News Sept. 15

Senator Sanders

Sanders: Dodd is ‘Dead Wrong' Sen. Chris Dodd warned that an interim appointment of Elizabeth Warren to head the Consumer Financial Protection Bureau would deprive her of the legitimacy that comes with Senate confirmation.  Sen. Bernie Sanders strongly disagreed, telling The Huffington Post that Dodd is "dead wrong," and saying in a Reuters interview that Dodd's view "makes no sense at all." Roll Call also noted Sanders' support for Warren. LINK, LINK, LINK and LINK

Invest in America Sen. Sanders is backing a plan to allocate $350 billion dollars over a decade to rebuild the country's transportation and technological infrastructure. He would pay for the proposal by not extending income tax breaks due to expire Dec. 31 for people who make more than $200,000 a year. "I don't believe we can afford over a 10-year period to give $700 billion in tax relief to the top 2 percent," Sanders told Vermont Public Radio. LINK

Food Safety Senate leadership could bring the Food Safety Modernization Act to the floor for consideration within the next month, an aide to Majority Leader Harry Reid said. The package approved by the Senate health committee includes an amendment by Sen. Sanders that would allow the FDA to exempt farms engaged in low-risk processing from new regulatory requirements, the Bureau of National Affairs reported. LINK


U.S., Afghan Forces Launch Assault in Afghanistan Hundreds of U.S. and Afghan troops pushed into insurgent-dominated areas west of Kandahar city early Wednesday, hoping to establish a foothold not far from the area where the Taliban movement was born, the Los Angeles Times reported. LINK

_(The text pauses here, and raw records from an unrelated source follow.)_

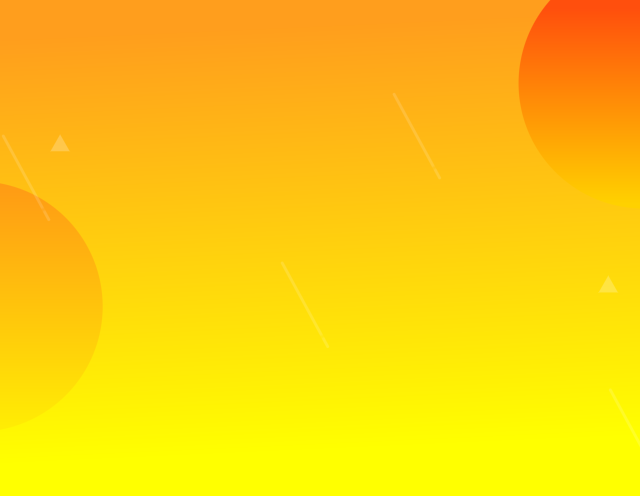
Give the GLSL for this background, as a Shadertoy shader.

```glsl
// Draws a warm orange-to-yellow backdrop with two gradient discs, faint streaks and triangles.

// Lengths are fractions of the canvas height.
const vec3 SKY_TOP = vec3(1.0, 0.62, 0.112);
const vec3 SKY_BOTTOM = vec3(1.0, 1.0, 0.0);
const vec2 SKY_SPAN = vec2(0.091, 0.949);   // heights where the fade ends and starts
const float SKY_TILT = 0.045;

const float DISC_RADIUS = 0.2525;
const vec2 HOT_CENTER = vec2(1.298, 0.832);
const vec3 HOT_TOP = vec3(1.0, 0.31, 0.05);
const vec3 HOT_BOTTOM = vec3(1.0, 0.82, 0.0);
const vec2 HOT_SPAN = vec2(0.588, 0.983);
const vec2 SOFT_CENTER = vec2(-0.0455, 0.382);
const vec3 SOFT_TOP = vec3(1.0, 0.605, 0.08);
const vec3 SOFT_BOTTOM = vec3(1.0, 0.925, 0.015);
const vec2 SOFT_SPAN = vec2(0.141, 0.63);

const vec2 STREAK_STARTS[4] = vec2[4](
    vec2(0.0067, 0.7256), vec2(0.7946, 0.8098),
    vec2(0.569, 0.4697), vec2(1.2306, 0.2138));
const vec2 STREAK_STEP = vec2(0.0917, -0.1684);
const float STREAK_HALF_WIDTH = 0.0029;
const float STREAK_ALPHA = 0.15;
const float STREAK_GAP = 0.88;              // place of the faint break along a streak

const vec2 TRIANGLE_TIPS[2] = vec2[2](vec2(0.1212, 0.729), vec2(1.2264, 0.4444));
const vec2 TRIANGLE_SIZE = vec2(0.0194, 0.034);  // half base, height
const float TRIANGLE_ALPHA = 0.23;

// Coverage of a shape from its signed distance.
float cover(float distance, float pixel) {
    return 1.0 - smoothstep(-0.75 * pixel, 0.75 * pixel, distance);
}

vec3 verticalFade(float height, vec2 span, vec3 bottom, vec3 top) {
    return mix(bottom, top, clamp((height - span.x) / (span.y - span.x), 0.0, 1.0));
}

float triangleDistance(vec2 fromTip) {
    float side = dot(vec2(abs(fromTip.x), fromTip.y), normalize(TRIANGLE_SIZE.yx));
    return max(side, -fromTip.y - TRIANGLE_SIZE.y);
}

float streakMask(vec2 fromStart, float pixel) {
    float along = dot(fromStart, STREAK_STEP) / dot(STREAK_STEP, STREAK_STEP);
    float gap = length(fromStart - STREAK_STEP * clamp(along, 0.0, 1.0));
    float notch = smoothstep(0.0, 0.03, abs(along - STREAK_GAP));
    return cover(gap - STREAK_HALF_WIDTH, pixel) * mix(0.4, 1.0, notch);
}

void mainImage(out vec4 fragColor, in vec2 fragCoord) {
    float pixel = 1.0 / iResolution.y;
    vec2 p = fragCoord * pixel;
    float middle = 0.5 * iResolution.x * pixel;

    // Slightly tilted backdrop
    float skyHeight = p.y - SKY_TILT * (p.x - middle);
    vec3 color = verticalFade(skyHeight, SKY_SPAN, SKY_BOTTOM, SKY_TOP);

    // Discs
    vec3 hot = verticalFade(p.y, HOT_SPAN, HOT_BOTTOM, HOT_TOP);
    vec3 soft = verticalFade(p.y, SOFT_SPAN, SOFT_BOTTOM, SOFT_TOP);
    color = mix(color, hot, cover(length(p - HOT_CENTER) - DISC_RADIUS, pixel));
    color = mix(color, soft, cover(length(p - SOFT_CENTER) - DISC_RADIUS, pixel));

    // Translucent white accents
    for (int i = 0; i < STREAK_STARTS.length(); i++) {
        float mask = streakMask(p - STREAK_STARTS[i], pixel);
        color = mix(color, vec3(1.0), STREAK_ALPHA * mask);
    }
    for (int i = 0; i < TRIANGLE_TIPS.length(); i++) {
        float mask = cover(triangleDistance(p - TRIANGLE_TIPS[i]), pixel);
        color = mix(color, vec3(1.0), TRIANGLE_ALPHA * mask);
    }

    fragColor = vec4(color, 1.0);
}
```
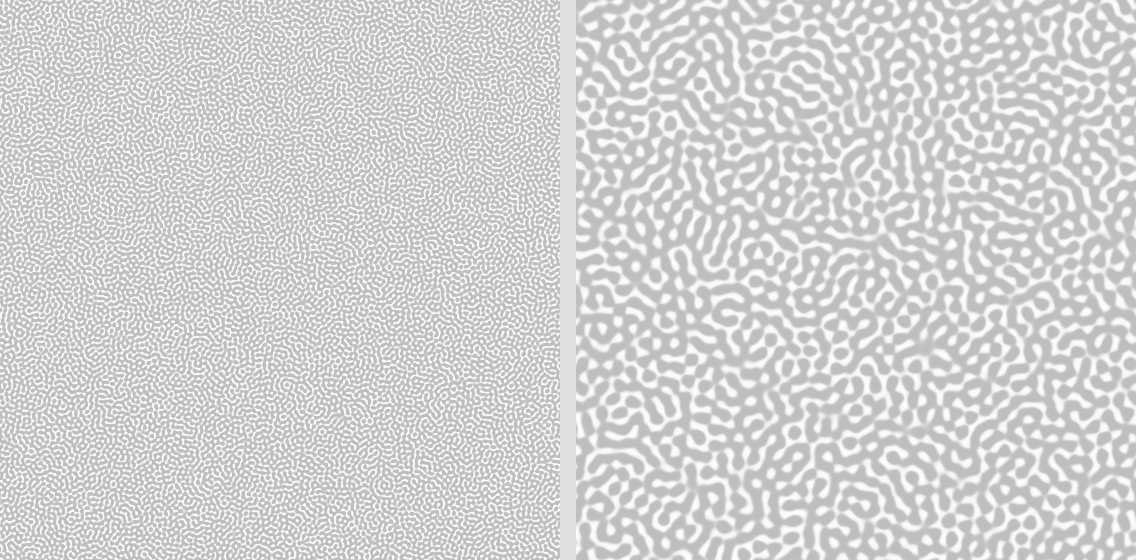
Left: the whole. Right: its middle third, enlarged.
Reproduce this texture procedurally as a Shadertoy shader.

```glsl
// Fine labyrinth of short, soft white worms on a light grey ground.

const float TAU = 6.2831853;
const int WAVES = 64;

float hash(float n) {
    return fract(sin(n * 12.9898 + 4.137) * 43758.547);
}

// Sum of plane waves of similar length in all directions:
// x holds the height, yz the slope in units of the mean wave number.
vec3 waveField(vec2 p) {
    vec3 field = vec3(0.0);
    for (int i = 0; i < WAVES; i++) {
        float n = float(i);
        float angle = 0.5 * TAU * (n + hash(n)) / float(WAVES);
        float stretch = mix(0.82, 1.18, hash(n + 71.3));
        vec2 wave = stretch * vec2(cos(angle), sin(angle));
        float phase = TAU * (dot(p, wave) + hash(n + 153.7));
        field += vec3(cos(phase), -sin(phase) * wave);
    }
    return field * sqrt(2.0 / float(WAVES));
}

void mainImage(out vec4 fragColor, in vec2 fragCoord) {
    vec2 uv = fragCoord / iResolution.y;
    vec3 field = waveField(uv * 106.0);

    // Even out the amplitude so that the worms keep a similar width
    float ridge = 1.64 * field.x / sqrt(dot(field, field) + 0.5);

    // Soft threshold from the grey channels to the white worms
    float worm = 0.5 + 0.5 * tanh(1.6 * (ridge - 0.6));
    fragColor = vec4(vec3(mix(0.745, 1.0, worm)), 1.0);
}
```
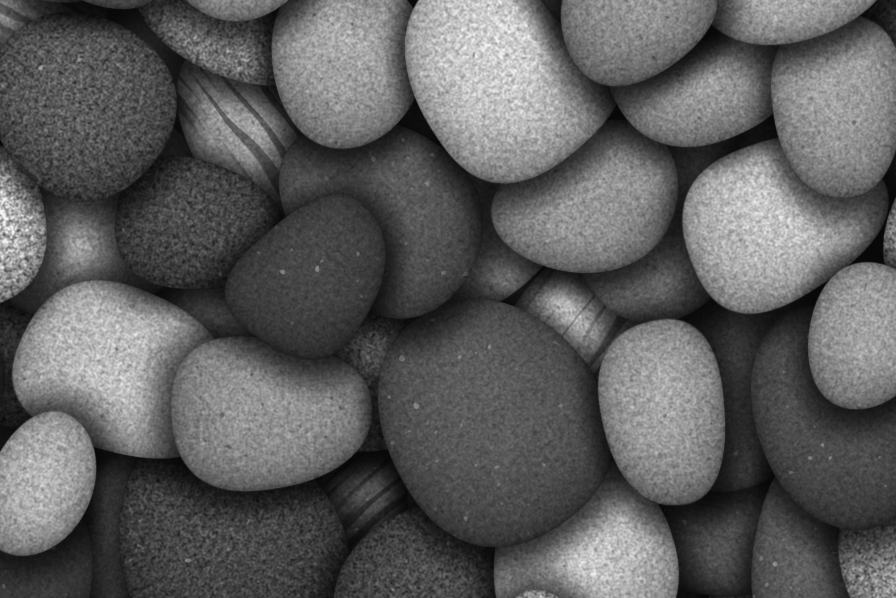
Give the GLSL for this texture, as a Shadertoy shader.

```glsl
// Heap of smooth grey beach pebbles with speckled grain and soft contact shadows

vec2 hash2(vec2 p) {
    vec3 q = fract(p.xyx * vec3(0.1031, 0.1030, 0.0973));
    q += dot(q, q.yzx + 33.33);
    return fract((q.xx + q.yz) * q.zy);
}

float gradientNoise(vec2 p) {
    vec2 i = floor(p), f = p - i;
    vec2 u = f * f * (3.0 - 2.0 * f);
    float a = dot(hash2(i) - 0.5, f);
    float b = dot(hash2(i + vec2(1, 0)) - 0.5, f - vec2(1, 0));
    float c = dot(hash2(i + vec2(0, 1)) - 0.5, f - vec2(0, 1));
    float d = dot(hash2(i + vec2(1, 1)) - 0.5, f - vec2(1, 1));
    return 2.0 * mix(mix(a, b, u.x), mix(c, d, u.x), u.y);
}

// Egg-like radius: 0 at the centre, 1 on the outline
float eggRadius(vec2 p, vec2 radii, vec2 seed) {
    vec2 q = p / radii;
    q.y *= 1.0 + (seed.x - 0.5) * 0.45 * clamp(q.x, -1.2, 1.2);
    q.x *= 1.0 + (seed.y - 0.5) * 0.25 * clamp(q.y, -1.2, 1.2);
    float power = 2.0 + 0.5 * seed.y;
    return pow(dot(pow(abs(q) + 1e-4, vec2(power)), vec2(1.0)), 1.0 / power);
}

// Stone surface in its own frame: base tone, grain, flecks, rare bands
float stoneSurface(vec2 p, vec2 seed, vec2 kind) {
    bool dark = kind.x < 0.41;
    float tone = dark ? mix(0.27, 0.38, seed.x) : mix(0.55, 0.80, seed.x);
    vec2 g = p + seed * 7.0;
    float fine = gradientNoise(g * 210.0);
    float coarse = gradientNoise(g * 105.0 + 9.0);
    float blotch = gradientNoise(g * 18.0);
    float grit = kind.y > 0.78 ? 0.85 : 0.38;
    tone *= 1.0 + grit * (0.8 * fine + 0.7 * coarse) + 0.09 * blotch;

    // Pale flecks on dark stones, dark pits on pale ones
    float fleck = smoothstep(0.36, 0.55, gradientNoise(g * 75.0 + 31.0));
    tone += fleck * (dark ? 0.20 : -0.16);

    // Sediment bands
    if (kind.y < 0.05) {
        float wave = p.y + 0.012 * gradientNoise(g * vec2(9.0, 22.0));
        float band = gradientNoise(vec2(g.x * 3.0, wave * 75.0));
        tone *= 1.0 - 0.4 * smoothstep(0.05, 0.25, band);
    }
    return tone;
}

void mainImage(out vec4 fragColor, in vec2 fragCoord) {
    vec2 uv = fragCoord / iResolution.y;
    float pixel = 1.0 / iResolution.y;
    vec2 cell = vec2(0.32, 0.275);

    // Pale sand under the stones
    float grey = 0.55 + 0.12 * gradientNoise(uv * 180.0);

    // Layers from bottom to top; the last one is sparse
    for (int layer = 0; layer < 3; layer++) {
        float level = float(layer);
        vec2 origin = uv + vec2(0.17, 0.11) * level + 3.0;
        float row = floor(origin.y / cell.y);

        for (int j = -1; j <= 1; j++) {
            float y = row + float(j);
            float stagger = 0.5 * mod(y, 2.0);
            float column = floor(origin.x / cell.x - stagger);

            for (int i = -1; i <= 1; i++) {
                vec2 id = vec2(column + float(i), y);
                vec2 key = id + level * vec2(37.0, 71.0);
                vec2 seed = hash2(key + 5.3);
                vec2 size = hash2(key + 17.9);
                vec2 kind = hash2(key + 41.7);
                if (layer == 2 && hash2(key + 88.1).x > 0.27) continue;

                vec2 jitter = (hash2(key + 63.2) - 0.5) * 0.46;
                vec2 centre = (id + 0.5 + jitter + vec2(stagger, 0.0)) * cell;
                vec2 offset = origin - centre;

                // Random size, slenderness and direction
                float major = mix(0.135, 0.215, size.x);
                if (layer == 0) major = mix(0.19, 0.24, size.x);
                if (layer == 2) major = mix(0.10, 0.17, size.x);
                vec2 radii = major * vec2(1.0, mix(0.64, 0.95, size.y));
                float angle = 6.2832 * hash2(key + 29.4).y;
                float co = cos(angle), si = sin(angle);
                mat2 turn = mat2(co, -si, si, co);
                vec2 local = turn * offset;

                // Shadow falls slightly below the stone
                vec2 fallen = turn * (offset + vec2(-0.004, 0.010));
                float gap = (eggRadius(fallen, radii, seed) - 1.0) * radii.y;
                grey *= mix(0.30, 1.0, smoothstep(-0.012, 0.055, gap));

                float radius = eggRadius(local, radii, seed);
                float edge = (radius - 1.0) * radii.y;
                float cover = 1.0 - smoothstep(-pixel, pixel, edge);
                if (cover > 0.0) {
                    float dome = sqrt(max(0.0, 1.0 - radius * radius));
                    float light = 0.40 + 0.62 * pow(dome, 0.7);
                    light += 0.10 * dot(offset, vec2(-0.3, 0.95)) / major;
                    grey = mix(grey, stoneSurface(local, seed, kind) * light, cover);
                }
            }
        }
    }
    fragColor = vec4(vec3(clamp(grey, 0.03, 0.95)), 1.0);
}
```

Japan Pushes Down Yen The government jumped into currency markets for the first time in more than six years Wednesday morning, intervening to try to stem the yen's sharp rise, The Wall Street Journal reported. LINK


Small-Business Bill Advances  Senate Democrats snagged two GOP votes Tuesday to clear the way for a bill aimed at creating jobs in part by giving small businesses easier access to credit, The Washington Post reported. LINK


GOP Unveils Tax Proposal Even as they hammer Democrats for running up record budget deficits, Senate Republicans are rolling out a plan to permanently extend an array of expiring tax breaks that would deprive the Treasury of more than $4 trillion over the next decade, nearly doubling projected deficits over that period unless dramatic spending cuts are made, according to The Washington Post. LINK

Democrats Still Aim to Vote on Taxes Senate Democratic leaders said they were pushing to hold a vote before the November election on extending tax cuts for the middle class only, despite increasing signs of nervousness among some vulnerable incumbent senators, The Wall Street Journal reported. LINK

Democrats Plan to Add Immigration to Defense Bill Democrats will try to add legislation creating a pathway to citizenship for illegal immigrant students who serve in the military or go to college to a broader defense bill in the Senate as early as next week, the Los Angeles Times reported. LINK

Bill Would Repeal Military Gay Law Senate Majority Leader Harry Reid is pushing ahead with a measure that would repeal the Pentagon's ban on gays serving openly in the military, setting the stage for a possible confrontation with Republicans, according to The Wall Street Journal. LINK



Earmarks From 1991-2008, the states with the highest per capita earmark amounts included Alaska, Hawaii, Mississippi, West Virginia, Montana, North Dakota, New Mexico, South Dakota, Vermont, Alabama, Kentucky and Utah, a study by the Harvard Business School shows. Capitol News Connection said those states all had one or more committee chairmen during that time. In Vermont, the average annual per capita expenditure from earmarks was $54.30. Alaska topped the list at $425.50. LINK

Teachers Strike Averted Winooski teachers and the city's School Board hammered out a tentative contract agreement, averting a threatened teachers strike, The Burlington Free Press reported. LINK

Heating Assistance Two of Vermont's emergency heating assistance funds are running on empty. "We'll be turning people away as of Oct. 1 if this doesn't turn around," said Tim Searles, community relations director for the Champlain Valley Office of Economic Opportunity, which administers the Warmth Program and the Shareheat Fund. The two programs serve more than 10,000 Vermonters statewide each year, according to The Burlington Free Press. LINK